A characterful country pub in North Cornwall, St Kew Inn beckons with flagged floors, open beams and slurp-able pints. Menus here proffer a varied selection of appealing dishes without an extortionate price tag, including popular Sunday roasts.
St Tudy Inn, Bodmin
Another wonderful place to eat in North Cornwall, the St Tudy Inn was opened by one of Cornwall’s top chefs, Emily Scott. Enjoying a quintessentially English location amidst peaceful countryside and offering professional, friendly service, you can expect uncomplicated, satisfying meals.
Stein’s Seafood Café, Padstow
If you are looking for fresh seafood cooked simply, look no further than Rick Stein’s Seafood Café in Padstow. Serving up classic favourites and modern twists, this café serves a seasonally-changing menu of unfussy dishes that everyone will enjoy.
Dining Room, Rock
For a fine-dining experience in North Cornwall, head over to Dining Room in Rock. Family-run, this restaurant is all about cool, clean interiors, warm service and thoughtfully-prepared food, perfect for evening meals and special occasions.
The Watering Hole, Perranporth
Owning the enviable title of the UK’s only on-the-beach bar and restaurant, the Watering Hole in Perranporth is a firm favourite of ours for its superb location. Not just a great choice for quick and easy feel-good food throughout the day, the bar also transforms into a live music venue in summer.

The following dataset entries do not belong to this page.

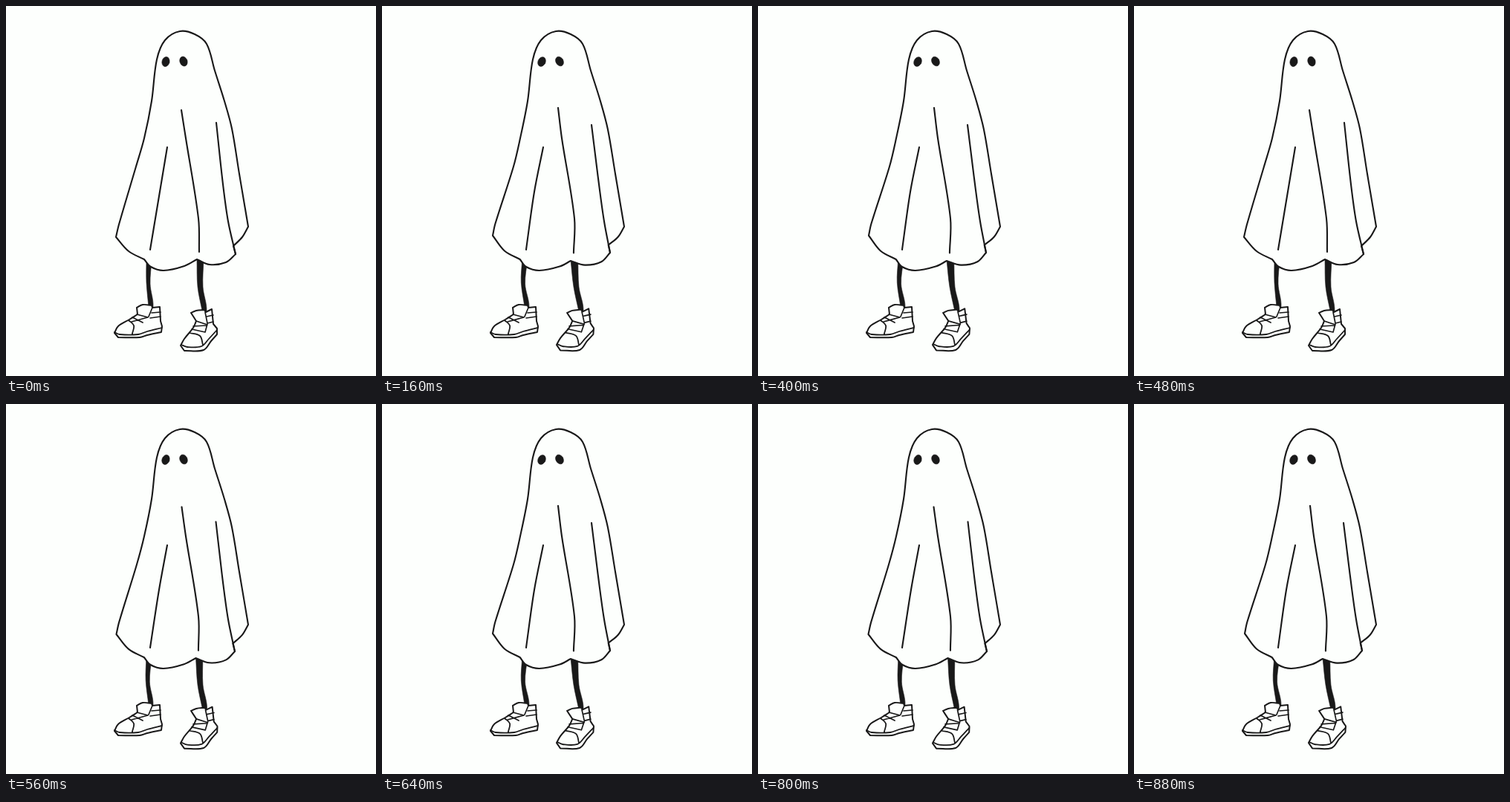
An HTML page that plays this animation: 498x498 px, repeating every 0.96 s.

```html
<!DOCTYPE html>
<html lang="en">
<head>
<meta charset="utf-8">
<title>Sheet ghost</title>
<style>
html, body { margin: 0; width: 100%; height: 100%; overflow: hidden; background: #fdfffd; }
svg { display: block; width: 498px; height: 498px; }
path, ellipse { stroke: #191919; stroke-linecap: round; stroke-linejoin: round; }
</style>
</head>
<body>
<svg id="stage" viewBox="0 0 498 498"></svg>
<script>
const INK = '#191919', PAPER = '#fdfffd', STEP = 80, POSES = 3;

// Key points; "|" makes a corner, "/" lifts the pen.
const legs = '189,342 189,372 192,405|198,405 194,374 196,342/257,340 258,378 264,410|270,410 265,378 266,340';
const sheet = '148,311 152,294 175,216 186,178 196,128 203,72 214,46 234,34 254,38 270,51 281,87 294,128 304,165 314,226 326,297' +
  '|318,311 306,323|309,334|296,345 274,348 257,341|240,350 212,356 195,351 186,341|165,330 148,311';
const folds = '217,190 207,250 194,328/236,140 242,178 259,286 260,331/283,157 292,240 299,290 309,334';
const shoes = [
  { body: '176,406 184,402 196,403|197,406|207,405|208,424|210,431|209,439|190,443 180,446 151,446|146,440|151,431 166,422 177,415|176,406',
    trim: '146,439 153,442 178,442 190,438 210,433/165,423 172,430 170,441',
    laces: '197,406 192,418/196,413 208,412/194,420 208,418/170,419 184,426/176,415 191,419/169,425 191,419' },
  { body: '249,413 256,410 267,409|269,412|277,408|279,428|284,434|284,442|276,451 266,463 240,464|235,457|240,448 252,433 256,424|249,413',
    trim: '236,456 244,459 263,458 273,448 284,436/247,440 261,444 265,456',
    laces: '268,412 271,427/270,418 279,416/271,427 279,425/256,424 271,429/252,431 270,430/250,435 268,439/271,428 268,439' }
];
const eyes = [[215, 75, 15], [239, 74.5, -20]];

// Spots that get redrawn a little off: x, y, dx, dy
const pulls = [
  [148, 311, 1, -2], [175, 216, 2, 0], [309, 334, -2, -2], [257, 341, -3, 2], [236, 140, 1, -3],
  [283, 157, -1, 3], [207, 250, -2, 0], [190, 365, -2, 0], [280, 420, 2, -1], [238, 452, 0, -1]
];

function warp([x, y], k) {
  let u = x, v = y;
  for (const [px, py, dx, dy] of pulls) {
    const w = k * Math.exp(-((x - px) ** 2 + (y - py) ** 2) / 300);
    u += dx * w;
    v += dy * w;
  }
  return [u, v];
}

// Smooth curve through the points of each run, with sharp joints between runs
function trace(text, k) {
  let d = '';
  for (const stroke of text.split('/')) {
    let last;
    for (const run of stroke.split('|')) {
      const pts = run.split(' ').map(p => warp(p.split(',').map(Number), k));
      if (last) pts.unshift(last);
      else d += 'M' + pts[0];
      for (let i = 1; i < pts.length; i++) {
        const p = pts[i - 1], q = pts[i], before = pts[i - 2] || p, after = pts[i + 1] || q;
        const len = Math.hypot(q[0] - p[0], q[1] - p[1]);
        const pull = (a, b) => len / 3 / Math.hypot(b[0] - a[0], b[1] - a[1]);
        const s = pull(before, q), t = pull(p, after);
        const c1 = p.map((v, n) => v + (q[n] - before[n]) * s);
        const c2 = q.map((v, n) => v - (after[n] - p[n]) * t);
        d += `C${c1} ${c2} ${q}`;
      }
      last = pts[pts.length - 1];
    }
  }
  return d;
}

function add(parent, tag, attrs = {}) {
  const el = document.createElementNS('http://www.w3.org/2000/svg', tag);
  for (const k in attrs) el.setAttribute(k, attrs[k]);
  return parent.appendChild(el);
}

function drawPose(k) {
  const g = add(stage, 'g');
  const draw = (text, width, fill = 'none') =>
    add(g, 'path', { d: trace(text, k), fill, 'stroke-width': width });
  draw(legs, .6, INK);
  draw(sheet, 2.1, PAPER);
  draw(folds, 2.1);
  for (const { body, trim, laces } of shoes) {
    draw(body, 2, PAPER);
    draw(trim, 1.8);
    draw(laces, 1.7);
  }
  for (const [cx, cy, tilt] of eyes) {
    const turn = tilt + k * 10 * Math.sign(tilt);
    add(g, 'ellipse', { cx, cy, rx: 5, ry: 6.6, fill: INK, 'stroke-width': .6, transform: `rotate(${turn} ${cx} ${cy})` });
  }
  return g;
}

const stage = document.getElementById('stage');
const total = STEP * POSES;
for (let n = 0; n < POSES; n++) {
  drawPose(n / (POSES - 1)).animate([
    { opacity: 1, offset: 0 }, { opacity: 1, offset: 1 / POSES },
    { opacity: 0, offset: 1 / POSES }, { opacity: 0, offset: 1 }
  ], { duration: total, delay: n * STEP - total, iterations: Infinity });
}
</script>
</body>
</html>
```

Choose from our wide selection of cottages in Cornwall, the perfect base to explore each part of this beautiful county.